A Cat In Paris

Much of the movie is a prolonged chase sequence with a number of moving parts. When Zoe goes out one night to find out what Dino is up to, she gets embroiled with Nico (who, somewhat predictably, has a heart of gold) and, of course, runs afoul of Costa and his goons, while her mother is on the search for Nico, who is wanted for a string of recent burglaries. (The grandmotherly Claudine might have a secret or two herself.) While much of the film is pure motion – people leaping across rooftops and firing guns, it’s peppered throughout by smaller moments that bring out the movie’s humor and humanity. In particular, there’s a great scene where Jeanne is interviewing a witness and she slowly realizes that it’s her cat that has been accompanying the bandit. Another standout is a running gag where Costa assigns nicknames to his lackeys (dubbing one “frog” before finding out that he can’t swim, etc), which casually brings to mind Quentin Tarantino’s “Reservoir Dogs.”

Sometimes the dynamism of the film gets bogged down by the interpersonal melodrama of the characters – now and then it seems overwrought, bordering on the soap-operatic – but there’s little that can stifle the movie’s amazing sense of design and its terrific, distinct animation style, ingeniously orchestrated by directors Jean-Loup Felicoli and Alain Gagnol (Gagnol also wrote the script). Initially it’s hard to peg down what, exactly, the movie looks like – it’s certainly European, and its chalky texture calls to mind a children’s drawing done in colored pencil. The character design is stark and graphic, with the titular cat looking like a hieroglyphic on some ancient pyramid wall. The film owes a certain debt to German expressionism and the exaggerated world of film noir, as inky shadows leap across the screen and characters are often silhouetted against the sharp Parisian skyline. Nico glides in and out of rooms like the goop inside a lava lamp.
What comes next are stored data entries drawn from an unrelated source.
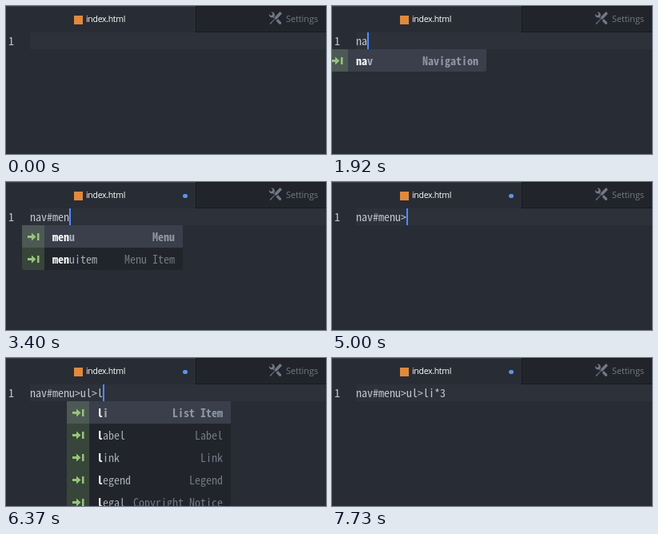
These frames come from a looping animation (400x185 px, 8000 ms). An HTML page:

```html
<!DOCTYPE html>
<html lang="en">
<head>
<meta charset="utf-8">
<title>Abbreviation typing</title>
<style>
  html, body { margin: 0; width: 100%; height: 100%; overflow: hidden; background: #282c34; }
  #stage {
    position: relative; width: 400px; height: 185px; overflow: hidden; background: #282c34;
    font: 14px/21px "Noto Sans Mono CJK JP", "Noto Sans Mono CJK SC", "Noto Sans Mono", monospace;
    color: #bfc6d2; white-space: pre; font-variant-ligatures: none;
  }
  #stage > * { position: absolute; }
  .edge { left: 0; top: 0; width: 237px; height: 1px; background: #3a3f4a; }
  .idle { left: 237px; top: 0; width: 163px; height: 33px; background: #21252b;
          border: solid #181a1f; border-width: 1px 0 1px 1px; box-sizing: border-box; }
  .title { font: 10.8px/16px "Open Sans", "Noto Sans", sans-serif; top: 8px; }
  .file { left: 100px; color: #fff; font-size: 10.5px; letter-spacing: -.3px; }
  .settings { left: 350px; color: #737985; }
  .badge { left: 85px; top: 12px; width: 11px; height: 11px; background: #e0893f; }
  .tools { left: 329px; top: 7px; fill: #737985; }
  #dot { left: 221px; top: 14.5px; width: 5.5px; height: 5.5px; border-radius: 50%; background: #5c94ea; }
  .line { left: 30px; top: 33px; width: 370px; height: 21px; background: #2c313a; }
  .number { left: 3px; top: 33px; }
  #code { left: 30px; top: 33px; }
  #cursor { top: 33px; width: 2px; height: 21px; background: #528bff; }
  #popup { top: 54px; min-width: 201px; border-radius: 0 0 3px 3px; overflow: hidden; background: #21252b; }
  .row { display: flex; height: 28px; line-height: 28px; color: #a6aeba; }
  .row svg { flex: none; background: rgba(152, 195, 121, .2); fill: #98c379; }
  .word { margin: 0 10px; }
  .word b { color: #fff; }
  .label { margin: 0 10px 0 auto; color: #737985; }
  .row:first-child { background: #3a3f4b; font-weight: bold; }
  .row:first-child .label { color: #9098a5; }
</style>
</head>
<body>
<div id="stage">
  <div class="edge"></div>
  <div class="idle"></div>
  <div class="badge"></div>
  <div class="title file">index.html</div>
  <div id="dot"></div>
  <svg class="tools" width="16" height="16" viewBox="0 0 16 16">
    <path d="M4.5 7.3L5.8 8.6 6.3 8 5.4 7.1 7.1 5.3 6.7 4.9C7 3.7 6.7 2.4 5.8 1.4 4.9.5 3.7.2 2.5.5L4.4 2.5 3.9 4.5 2 5 .1 3C-.2 4.2.1 5.5 1 6.4 1.9 7.4 3.3 7.7 4.5 7.3z"/>
    <path d="M10.9 9.2L8.6 11.5 12.4 15.5C13 16.1 14.1 16.1 14.7 15.5 15.3 14.8 15.3 13.8 14.7 13.1z"/>
    <path d="M16 2.5L13.5 0 6.3 7.5 7.2 8.4 2.9 12.8 1.9 13.4.5 15.6.9 16 3.1 14.6 3.6 13.5 7.9 9.1 8.8 10z"/>
  </svg>
  <div class="title settings">Settings</div>
  <div class="line"></div>
  <div class="number">1</div>
  <div id="code"></div>
  <div id="popup"></div>
  <div id="cursor"></div>
</div>
<script>
const LOOP = 8000, COLUMN = 7, LEFT = 30, POPUP_INSET = 38, DIRTY_AT = 2170;
const ABBREVIATION = 'nav#menu>ul>li*3';

const menu = ['menu:Menu', 'menuitem:Menu Item'];
const LISTS = {
  na: ['nav:Navigation'],
  me: [...menu, 'meta:Meta', 'meter:Meter'],
  men: menu,
  menu,
  u: ['u:Underline', 'ul:Unordered List'],
  l: ['li:List Item', 'label:Label', 'link:Link', 'legend:Legend', 'legal:Copyright Notice'],
  li: ['li:List Item', 'link:Link']
};

// time, typed characters, popup prefix, cursor hidden
const STEPS = [
  [0, 0, '', true], [1400, 0], [1770, 1], [1920, 2, 'na'], [2320, 3, 'na'], [2440, 3],
  [2900, 4], [3150, 5], [3280, 6, 'me'], [3400, 7, 'men'], [3670, 8, 'menu'],
  [4110, 8, 'menu', true], [4570, 8, 'menu'], [5000, 9], [5410, 10], [5560, 10, 'u'],
  [5710, 11, 'u'], [5830, 11], [6100, 12], [6250, 13], [6370, 13, 'l'], [6520, 14, 'li'],
  [6830, 15], [7200, 16], [7730, 16, '', true]
];

const [code, cursor, popup, dot] =
  ['code', 'cursor', 'popup', 'dot'].map(id => document.getElementById(id));
const show = (element, on) => { element.style.visibility = on ? 'visible' : 'hidden'; };

const ICON = '<svg width="28" height="28"><path d="M7 13h5v-3.5l5.5 5-5.5 5V16H7zM19 10h2.5v9H19z"/></svg>';

function rowMarkup(entry, prefix) {
  const [word, label] = entry.split(':');
  return `<div class="row">${ICON}<span class="word"><b>${prefix}</b>${word.slice(prefix.length)}</span>` +
    `<span class="label">${label}</span></div>`;
}

let current;
function draw(step) {
  if (step === current) return;
  current = step;
  const [, count, prefix, hidden] = step;
  const text = ABBREVIATION.slice(0, count);
  code.textContent = text;
  cursor.style.left = LEFT + COLUMN * count + 'px';
  show(cursor, !hidden);
  show(popup, prefix);
  popup.innerHTML = prefix ? LISTS[prefix].map(entry => rowMarkup(entry, prefix)).join('') : '';
  popup.style.left = LEFT + COLUMN * text.search(/\w*$/) - POPUP_INSET + 'px';
}

const start = performance.now();
function tick() {
  const time = (performance.now() - start) % LOOP;
  draw(STEPS.findLast(([at]) => at <= time));
  show(dot, time >= DIRTY_AT);
  requestAnimationFrame(tick);
}
tick();
</script>
</body>
</html>
```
Occasionally the movie’s extreme artiness acts as a barrier to truly getting involved in the action – for instance, there’s a moment where the characters are running on rooftops and you never feel that anyone will slip up or fall or really be in danger because everything is so beautifully laid out. Although, a couple of scenes later you have Costa violently strangling Janette, which is a moment of shocking brutality – it’s like when Kirk Douglas slaps the shit out of Jan Sterling in “Ace in the Hole,” but animated… and involving a cat.

A Cat In Paris

Another exceptional sequence is when several characters are in a room and the lights go out – at first things are pitch black, but then when they start moving around, you see them in white outlines, like drawings on a chalk board. These moments not only convey information in a playful and stylish way, but also cement directors Felicoli and Gagnol as filmmakers willing to boldly take chances. You can tell they are both tipping their hat to animation of the past (to sequences like the “Elephants on Parade” number in “Dumbo”) while also trying to shake things up with their decidedly European flavor.

There’s also a fair amount of emotional resonance at the end of “A Cat in Paris,” which is nice because, for all its exercises in stylistic embellishment, the movie could have ended up being rather empty and trite. Instead, there’s a much needed dollop of heart towards its conclusion that makes the entire experience of the film seem fuller and more satisfying. From the beginning, it's a cool-looking movie, but by the end it becomes a cool-looking movie that tugs on your heartstrings in a very real way. Which is a more impressive feat than any design choice or esoteric film reference. [B+]

This article is related to: Reviews, A Cat In Paris


The Playlist

The obsessives' guide to contemporary cinema via film discussion, news, reviews, features, nostalgia, movie music, soundtracks, DVDs and more.


E-Mail Updates